──────── Dataset entries

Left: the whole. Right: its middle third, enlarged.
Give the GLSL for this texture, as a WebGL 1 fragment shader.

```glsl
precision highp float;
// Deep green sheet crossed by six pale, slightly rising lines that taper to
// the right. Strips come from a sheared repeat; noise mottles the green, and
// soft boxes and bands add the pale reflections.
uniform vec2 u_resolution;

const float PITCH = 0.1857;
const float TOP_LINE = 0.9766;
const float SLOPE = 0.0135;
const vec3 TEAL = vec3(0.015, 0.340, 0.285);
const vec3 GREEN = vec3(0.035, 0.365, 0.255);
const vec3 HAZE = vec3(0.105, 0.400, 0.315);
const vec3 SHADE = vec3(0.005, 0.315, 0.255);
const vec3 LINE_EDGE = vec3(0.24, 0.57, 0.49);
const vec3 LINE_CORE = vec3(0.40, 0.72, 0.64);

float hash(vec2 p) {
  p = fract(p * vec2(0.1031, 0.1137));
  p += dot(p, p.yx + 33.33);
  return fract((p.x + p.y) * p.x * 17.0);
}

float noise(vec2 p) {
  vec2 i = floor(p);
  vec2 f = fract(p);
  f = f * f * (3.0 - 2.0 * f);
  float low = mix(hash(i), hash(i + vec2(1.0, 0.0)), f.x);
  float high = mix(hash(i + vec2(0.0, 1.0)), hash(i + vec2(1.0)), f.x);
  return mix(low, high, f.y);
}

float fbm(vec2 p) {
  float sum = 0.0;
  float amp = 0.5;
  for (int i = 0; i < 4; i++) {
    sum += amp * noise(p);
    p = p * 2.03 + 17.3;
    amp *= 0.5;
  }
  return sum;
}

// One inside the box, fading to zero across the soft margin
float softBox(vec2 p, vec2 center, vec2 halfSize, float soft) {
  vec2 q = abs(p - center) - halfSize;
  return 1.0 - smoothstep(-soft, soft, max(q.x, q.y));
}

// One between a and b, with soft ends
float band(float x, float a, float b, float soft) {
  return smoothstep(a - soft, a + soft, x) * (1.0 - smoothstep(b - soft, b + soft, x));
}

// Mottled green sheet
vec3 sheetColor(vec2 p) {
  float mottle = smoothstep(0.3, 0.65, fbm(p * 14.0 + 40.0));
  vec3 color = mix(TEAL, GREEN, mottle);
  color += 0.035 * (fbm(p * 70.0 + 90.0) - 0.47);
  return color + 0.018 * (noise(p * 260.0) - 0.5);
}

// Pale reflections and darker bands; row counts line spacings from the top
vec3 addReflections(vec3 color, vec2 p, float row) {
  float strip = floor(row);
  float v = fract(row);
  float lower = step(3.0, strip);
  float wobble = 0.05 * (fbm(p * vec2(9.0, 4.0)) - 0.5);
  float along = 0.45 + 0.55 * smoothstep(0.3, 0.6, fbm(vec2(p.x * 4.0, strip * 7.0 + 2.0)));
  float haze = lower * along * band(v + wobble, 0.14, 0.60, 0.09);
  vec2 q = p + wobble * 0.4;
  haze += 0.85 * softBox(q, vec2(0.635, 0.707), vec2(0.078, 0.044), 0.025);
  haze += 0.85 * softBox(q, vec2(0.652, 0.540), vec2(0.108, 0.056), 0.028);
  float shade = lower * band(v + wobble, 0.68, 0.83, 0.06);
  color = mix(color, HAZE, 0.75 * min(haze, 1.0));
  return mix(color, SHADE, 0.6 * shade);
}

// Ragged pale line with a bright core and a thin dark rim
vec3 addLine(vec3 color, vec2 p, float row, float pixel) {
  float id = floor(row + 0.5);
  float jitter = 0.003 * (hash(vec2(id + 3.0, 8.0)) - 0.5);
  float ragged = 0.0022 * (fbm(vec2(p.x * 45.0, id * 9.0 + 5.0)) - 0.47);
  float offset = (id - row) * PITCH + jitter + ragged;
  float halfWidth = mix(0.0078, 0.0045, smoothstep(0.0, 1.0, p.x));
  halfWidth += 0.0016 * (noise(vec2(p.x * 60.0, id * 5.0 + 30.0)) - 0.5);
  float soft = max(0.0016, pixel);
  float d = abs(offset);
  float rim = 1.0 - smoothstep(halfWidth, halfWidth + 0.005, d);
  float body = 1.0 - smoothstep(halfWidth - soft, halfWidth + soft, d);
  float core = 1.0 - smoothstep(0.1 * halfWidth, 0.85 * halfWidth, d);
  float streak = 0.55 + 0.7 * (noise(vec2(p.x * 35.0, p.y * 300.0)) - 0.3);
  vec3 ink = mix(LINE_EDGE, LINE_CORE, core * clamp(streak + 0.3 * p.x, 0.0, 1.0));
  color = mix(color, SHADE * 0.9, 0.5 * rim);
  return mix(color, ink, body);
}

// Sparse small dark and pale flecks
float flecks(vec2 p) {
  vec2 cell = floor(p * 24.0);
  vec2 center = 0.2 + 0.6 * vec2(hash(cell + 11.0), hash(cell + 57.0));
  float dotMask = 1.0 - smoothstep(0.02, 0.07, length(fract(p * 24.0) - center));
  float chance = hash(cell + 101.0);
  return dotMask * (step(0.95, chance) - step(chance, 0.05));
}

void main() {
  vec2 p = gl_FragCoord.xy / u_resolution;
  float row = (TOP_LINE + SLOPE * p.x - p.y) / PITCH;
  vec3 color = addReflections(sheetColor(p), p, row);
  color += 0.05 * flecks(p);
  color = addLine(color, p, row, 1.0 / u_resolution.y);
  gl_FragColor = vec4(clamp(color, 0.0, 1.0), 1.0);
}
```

────────────────
──────── Dataset entries

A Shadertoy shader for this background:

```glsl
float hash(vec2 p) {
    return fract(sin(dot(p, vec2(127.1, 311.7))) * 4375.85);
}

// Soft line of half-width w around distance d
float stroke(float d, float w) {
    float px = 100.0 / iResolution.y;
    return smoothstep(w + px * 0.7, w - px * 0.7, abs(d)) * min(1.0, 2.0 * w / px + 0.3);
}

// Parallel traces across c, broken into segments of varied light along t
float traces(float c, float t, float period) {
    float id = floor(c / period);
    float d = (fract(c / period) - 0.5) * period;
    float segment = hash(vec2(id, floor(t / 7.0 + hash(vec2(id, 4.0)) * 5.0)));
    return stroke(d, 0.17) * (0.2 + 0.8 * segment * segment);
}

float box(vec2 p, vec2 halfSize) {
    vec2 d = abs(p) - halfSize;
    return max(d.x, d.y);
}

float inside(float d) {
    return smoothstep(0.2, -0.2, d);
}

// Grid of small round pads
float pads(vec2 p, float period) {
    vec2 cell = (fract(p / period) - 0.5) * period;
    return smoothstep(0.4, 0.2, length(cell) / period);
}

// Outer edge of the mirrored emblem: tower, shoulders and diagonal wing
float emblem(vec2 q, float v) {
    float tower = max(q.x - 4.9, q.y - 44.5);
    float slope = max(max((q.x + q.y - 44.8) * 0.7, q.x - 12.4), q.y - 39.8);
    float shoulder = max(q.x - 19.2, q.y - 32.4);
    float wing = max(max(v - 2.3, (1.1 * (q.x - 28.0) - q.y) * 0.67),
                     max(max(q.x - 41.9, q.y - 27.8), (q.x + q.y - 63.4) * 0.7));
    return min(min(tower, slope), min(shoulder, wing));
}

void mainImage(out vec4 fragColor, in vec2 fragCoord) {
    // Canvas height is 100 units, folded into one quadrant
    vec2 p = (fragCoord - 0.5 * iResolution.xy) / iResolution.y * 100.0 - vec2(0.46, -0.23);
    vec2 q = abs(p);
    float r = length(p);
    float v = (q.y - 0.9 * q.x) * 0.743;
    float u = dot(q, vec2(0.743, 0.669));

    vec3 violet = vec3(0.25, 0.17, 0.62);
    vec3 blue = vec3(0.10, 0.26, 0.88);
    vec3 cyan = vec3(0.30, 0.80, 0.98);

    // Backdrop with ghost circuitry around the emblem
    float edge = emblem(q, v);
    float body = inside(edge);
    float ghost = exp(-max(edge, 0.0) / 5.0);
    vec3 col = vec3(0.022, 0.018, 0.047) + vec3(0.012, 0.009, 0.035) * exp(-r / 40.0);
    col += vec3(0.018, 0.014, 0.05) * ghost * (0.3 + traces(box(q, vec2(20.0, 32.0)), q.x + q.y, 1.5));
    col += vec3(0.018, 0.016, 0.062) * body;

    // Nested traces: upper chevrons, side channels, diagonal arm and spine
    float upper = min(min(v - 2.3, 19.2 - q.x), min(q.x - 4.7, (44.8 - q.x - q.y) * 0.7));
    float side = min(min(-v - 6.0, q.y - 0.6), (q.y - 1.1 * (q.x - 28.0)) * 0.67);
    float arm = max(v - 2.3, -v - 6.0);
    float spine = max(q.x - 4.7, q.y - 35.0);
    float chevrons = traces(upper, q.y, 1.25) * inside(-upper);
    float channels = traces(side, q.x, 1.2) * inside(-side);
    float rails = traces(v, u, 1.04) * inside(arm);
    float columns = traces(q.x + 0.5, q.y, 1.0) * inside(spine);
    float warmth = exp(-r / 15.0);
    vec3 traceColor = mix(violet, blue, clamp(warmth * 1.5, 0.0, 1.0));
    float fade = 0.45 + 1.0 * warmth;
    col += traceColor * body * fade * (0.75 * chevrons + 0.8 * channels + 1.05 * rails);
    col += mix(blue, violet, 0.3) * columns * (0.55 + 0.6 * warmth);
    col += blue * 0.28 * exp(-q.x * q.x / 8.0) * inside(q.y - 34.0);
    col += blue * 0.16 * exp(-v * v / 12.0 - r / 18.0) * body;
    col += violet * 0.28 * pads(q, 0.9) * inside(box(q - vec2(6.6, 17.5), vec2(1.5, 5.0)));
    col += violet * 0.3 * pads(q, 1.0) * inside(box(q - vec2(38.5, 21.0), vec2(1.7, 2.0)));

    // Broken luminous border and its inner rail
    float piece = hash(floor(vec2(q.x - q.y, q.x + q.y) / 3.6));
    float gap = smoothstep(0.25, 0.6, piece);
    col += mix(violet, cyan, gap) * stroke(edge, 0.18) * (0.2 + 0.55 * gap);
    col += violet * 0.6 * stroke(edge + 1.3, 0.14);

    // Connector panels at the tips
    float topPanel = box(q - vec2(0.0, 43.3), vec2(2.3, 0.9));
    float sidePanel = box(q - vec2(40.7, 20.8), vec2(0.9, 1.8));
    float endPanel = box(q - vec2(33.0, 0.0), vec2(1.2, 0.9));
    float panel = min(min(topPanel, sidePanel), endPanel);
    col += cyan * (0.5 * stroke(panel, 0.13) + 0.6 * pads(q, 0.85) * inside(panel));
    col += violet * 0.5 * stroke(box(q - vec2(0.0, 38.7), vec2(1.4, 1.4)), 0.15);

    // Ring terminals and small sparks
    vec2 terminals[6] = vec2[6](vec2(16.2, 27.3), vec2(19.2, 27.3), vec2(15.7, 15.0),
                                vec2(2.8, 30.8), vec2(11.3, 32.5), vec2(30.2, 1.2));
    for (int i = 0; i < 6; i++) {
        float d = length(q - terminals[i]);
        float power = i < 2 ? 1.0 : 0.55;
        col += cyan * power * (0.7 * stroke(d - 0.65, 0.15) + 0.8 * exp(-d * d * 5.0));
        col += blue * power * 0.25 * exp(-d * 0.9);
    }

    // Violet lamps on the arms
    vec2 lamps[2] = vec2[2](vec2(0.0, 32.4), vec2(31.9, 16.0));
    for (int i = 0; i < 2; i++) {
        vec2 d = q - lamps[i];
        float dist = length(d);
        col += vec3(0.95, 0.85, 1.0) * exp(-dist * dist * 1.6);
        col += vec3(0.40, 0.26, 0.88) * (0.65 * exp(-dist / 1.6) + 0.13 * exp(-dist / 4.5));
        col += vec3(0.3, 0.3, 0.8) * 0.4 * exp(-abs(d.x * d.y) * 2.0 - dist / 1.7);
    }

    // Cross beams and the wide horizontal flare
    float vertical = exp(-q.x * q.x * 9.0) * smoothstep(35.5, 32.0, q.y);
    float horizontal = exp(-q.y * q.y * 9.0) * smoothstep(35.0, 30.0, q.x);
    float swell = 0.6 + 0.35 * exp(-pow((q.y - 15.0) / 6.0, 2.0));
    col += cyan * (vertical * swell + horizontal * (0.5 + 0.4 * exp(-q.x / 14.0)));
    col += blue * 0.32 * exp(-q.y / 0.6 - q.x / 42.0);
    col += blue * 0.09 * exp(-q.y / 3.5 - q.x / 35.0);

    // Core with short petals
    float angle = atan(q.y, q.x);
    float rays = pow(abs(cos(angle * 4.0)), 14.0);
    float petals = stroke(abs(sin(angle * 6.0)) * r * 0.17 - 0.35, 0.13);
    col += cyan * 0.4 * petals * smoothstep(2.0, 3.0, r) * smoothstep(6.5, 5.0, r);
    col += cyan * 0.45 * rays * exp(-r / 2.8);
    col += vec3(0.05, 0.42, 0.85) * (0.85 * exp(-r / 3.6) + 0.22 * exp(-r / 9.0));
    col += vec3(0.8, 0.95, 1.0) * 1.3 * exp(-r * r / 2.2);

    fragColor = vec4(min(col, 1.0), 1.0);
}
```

────────────────

__What needs to be done__
Among the entries, find every line holding "cell" and return it.

__Output of the exercise__
  vec2 cell = floor(p * 24.0);
  vec2 center = 0.2 + 0.6 * vec2(hash(cell + 11.0), hash(cell + 57.0));
  float chance = hash(cell + 101.0);
    vec2 cell = (fract(p / period) - 0.5) * period;
    return smoothstep(0.4, 0.2, length(cell) / period);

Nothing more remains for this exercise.